[Opening Provided material section]
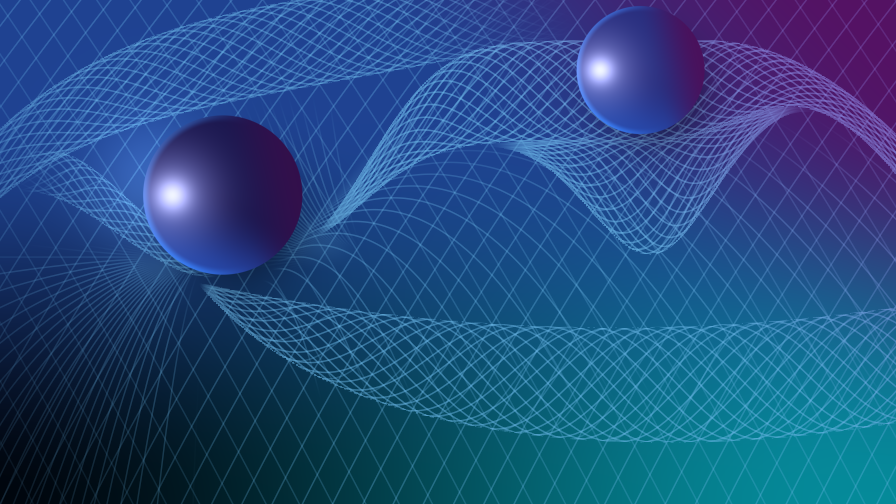
A Shadertoy shader for this background:

```glsl
// Two glossy spheres resting among woven ribbons of fine lines over a blue-teal-plum gradient.
// Each ribbon is a net whose threads turn back at its edges (an arccosine phase);
// the open mesh uses slanted lines, nested parabolic arches and parabolic fans.
#define LINE_HALF_WIDTH 0.0014
#define NET_STRENGTH 0.76
#define MESH_STRENGTH 0.52
#define INK  vec3(0.00, 0.02, 0.05)
#define TEAL vec3(0.02, 0.54, 0.60)
#define BLUE vec3(0.12, 0.26, 0.57)
#define PLUM vec3(0.33, 0.07, 0.39)
#define CYAN_THREAD vec3(0.42, 0.72, 0.91)
#define VIOLET_THREAD vec3(0.54, 0.46, 0.84)

// Smooth lines at whole values of phase; fades to average tone when too dense
float threads(float phase) {
    float density = length(vec2(dFdx(phase), dFdy(phase))) + 1e-5;
    float dist = abs(fract(phase + 0.5) - 0.5) / density;
    float halfWidth = LINE_HALF_WIDTH * iResolution.y;
    float line = clamp(halfWidth + 0.5 - dist, 0.0, 1.0);
    float average = min(2.0 * halfWidth * density, 0.5);
    return mix(line, average, smoothstep(0.25, 0.65, density));
}

// Net between two edges; threads run diagonally and graze both edges
float ribbon(vec2 p, float top, float bottom, float count, float twist) {
    float height = max(top - bottom, 0.004);
    float v = (p.y - bottom) / height;
    float angle = acos(clamp(2.0 * v - 1.0, -0.999, 0.999));
    float net = threads(count * p.x + twist * angle)
              + threads(count * p.x - twist * angle)
              + 0.5 * threads(count * p.x * 0.6 + 0.4 * twist * angle + 0.3);
    float inside = smoothstep(-0.002, 0.002, p.y - bottom)
                 * smoothstep(-0.002, 0.002, top - p.y);
    return net * inside * smoothstep(0.004, 0.03, top - bottom);
}

// Nested parabolas leaving the origin with one slope, evenly spaced by width
float arches(vec2 q, float slope, float spacing) {
    float below = slope * q.x - q.y;
    float width = slope * q.x * q.x / max(below, 0.02);
    return threads(width / spacing) * smoothstep(0.02, 0.07, below) * smoothstep(0.02, 0.1, q.x);
}

// Parabolas that leave the origin flat and bend upward by differing amounts
float fan(vec2 q, float count) {
    float run = max(q.x, 0.02);
    return threads(count * atan(q.y, 3.0 * run * run))
         * smoothstep(0.02, 0.1, q.x) * smoothstep(-0.03, 0.03, q.y);
}

float bump(float x, float center, float width) {
    float t = (x - center) / width;
    return exp(-t * t);
}

vec3 backdrop(vec2 p) {
    vec3 low = mix(INK, TEAL, smoothstep(-0.05, 1.7, p.x));
    vec3 high = mix(BLUE, PLUM, smoothstep(1.65, 2.7, p.x + p.y));
    return mix(low, high, smoothstep(0.0, 0.78, p.y));
}

float allRibbons(vec2 p) {
    float x = p.x;
    // Wide band sweeping along the bottom
    float lowTop = 0.35 + 0.13 * (x - 1.22) * (x - 1.22);
    float lowBottom = 0.12 + 0.18 * (x - 1.3) * (x - 1.3) + 0.23 * exp(-5.0 * (x - 0.33));
    float net = 0.85 * ribbon(p, lowTop, lowBottom, 23.0, 2.5);
    // Band climbing from the left edge
    float leftTop = 0.745 + 0.27 * (1.0 - exp(-3.3 * x)) + 0.04 * x;
    float leftBottom = 0.606 + 0.2 * (1.0 - exp(-4.2 * x)) + 0.1 * x * x;
    net += 0.75 * ribbon(p, leftTop, leftBottom, 26.0, 3.2) * (1.0 - smoothstep(0.75, 1.15, x));
    // Slope sliding under the left sphere
    float slideTop = 0.70 - 0.20 * smoothstep(0.1, 0.42, x);
    float slideBottom = 0.62 - 0.17 * smoothstep(0.05, 0.42, x);
    net += 0.7 * ribbon(p, slideTop, slideBottom, 34.0, 2.0)
         * smoothstep(0.03, 0.15, x) * (1.0 - smoothstep(0.36, 0.44, x));
    // Crest behind the right sphere and the funnel hanging from it
    float fall = max(x - 1.4, 0.0), tail = max(x - 1.56, 0.0);
    float crestTop = 0.92 - 0.40 * bump(x, 0.58, 0.21) - 1.3 * fall * fall;
    float crestBottom = 0.72 - 0.20 * bump(x, 0.58, 0.2)
                      + 0.07 * smoothstep(1.3, 1.58, x) - 2.9 * tail * tail;
    float dip = 0.225 * bump(x, 1.29, 0.17);
    net += ribbon(p, crestTop, crestBottom, 29.0, 3.0) * smoothstep(0.58, 0.66, x);
    net += ribbon(p, crestBottom, crestBottom - dip, 32.0, 3.0);
    return net;
}

float openMesh(vec2 p) {
    float rising = threads((p.x - 0.5 * p.y - 0.14 * p.y * p.y) / 0.06);
    float falling = threads((p.x + 0.52 * p.y + 0.08 * p.y * p.y) / 0.066);
    float hills = arches(p - vec2(0.48, 0.42), 1.25, 0.075)
                * smoothstep(0.2, 0.36, p.y) * (1.0 - smoothstep(0.58, 0.78, p.y));
    float leftFan = fan(vec2(0.42 - p.x, 0.49 - p.y), 16.0);
    float pocket = fan(vec2(0.74 - p.x, p.y - 0.49), 16.0)
                 * smoothstep(0.45, 0.55, p.x) * (1.0 - smoothstep(0.65, 0.82, p.y));
    return 0.75 * rising + 0.5 * falling + 0.8 * hills + 0.8 * leftFan + 0.6 * pocket;
}

// Sphere with contact shadow, left highlight, blue underside and plum right edge
vec3 sphere(vec3 color, vec2 p, vec2 center, float radius, float light) {
    vec2 q = (p - center) / radius;
    float r = length(q);
    vec2 shade = q - vec2(0.2, -0.35);
    color *= 1.0 - 0.65 * exp(-2.0 * dot(shade, shade));
    float spot = length(q - vec2(-0.63, 0.0));
    vec3 body = mix(vec3(0.10, 0.08, 0.29), vec3(0.18, 0.22, 0.58), light);
    body = mix(body, vec3(0.15, 0.29, 0.68), smoothstep(0.0, 1.2, -q.y - 0.5 * q.x));
    vec3 rightSide = mix(vec3(0.19, 0.06, 0.29), PLUM, light);
    body = mix(body, rightSide, smoothstep(0.15, 1.0, q.x + 0.25 * q.y));
    body = mix(body, vec3(0.50, 0.52, 0.82), 0.85 * exp(-3.2 * spot * spot));
    body += 0.5 * exp(-22.0 * spot * spot);
    body += vec3(0.05, 0.18, 0.26) * smoothstep(0.9, 1.0, r) * smoothstep(-0.4, 0.5, -q.x);
    float edge = 0.75 / (iResolution.y * radius);
    return mix(color, body, 1.0 - smoothstep(1.0 - edge, 1.0 + edge, r));
}

void mainImage(out vec4 fragColor, in vec2 fragCoord) {
    vec2 p = fragCoord / iResolution.y;
    vec3 color = backdrop(p);
    // Threads turn violet toward the upper right and dim in the dark corner
    vec3 threadColor = mix(CYAN_THREAD, VIOLET_THREAD, smoothstep(1.7, 2.7, p.x + p.y));
    float visible = mix(0.35, 1.0, smoothstep(0.0, 0.8, p.x + 0.6 * p.y));
    float weave = MESH_STRENGTH * openMesh(p) + NET_STRENGTH * allRibbons(p);
    color = mix(color, threadColor, visible * (1.0 - exp(-weave)));
    color += vec3(0.12, 0.17, 0.22) * bump(length(p - vec2(0.31, 0.63)), 0.0, 0.13);
    color = sphere(color, p, vec2(0.442, 0.613), 0.158, 0.05);
    color = sphere(color, p, vec2(1.271, 0.861), 0.127, 0.7);
    fragColor = vec4(clamp(color, 0.0, 1.0), 1.0);
}
```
[Closing Provided material section]
__What is required__.
Your task is to copy every line of the entries that contains the string "count".

__Output__.
float ribbon(vec2 p, float top, float bottom, float count, float twist) {
    float net = threads(count * p.x + twist * angle)
              + threads(count * p.x - twist * angle)
              + 0.5 * threads(count * p.x * 0.6 + 0.4 * twist * angle + 0.3);
float fan(vec2 q, float count) {
    return threads(count * atan(q.y, 3.0 * run * run))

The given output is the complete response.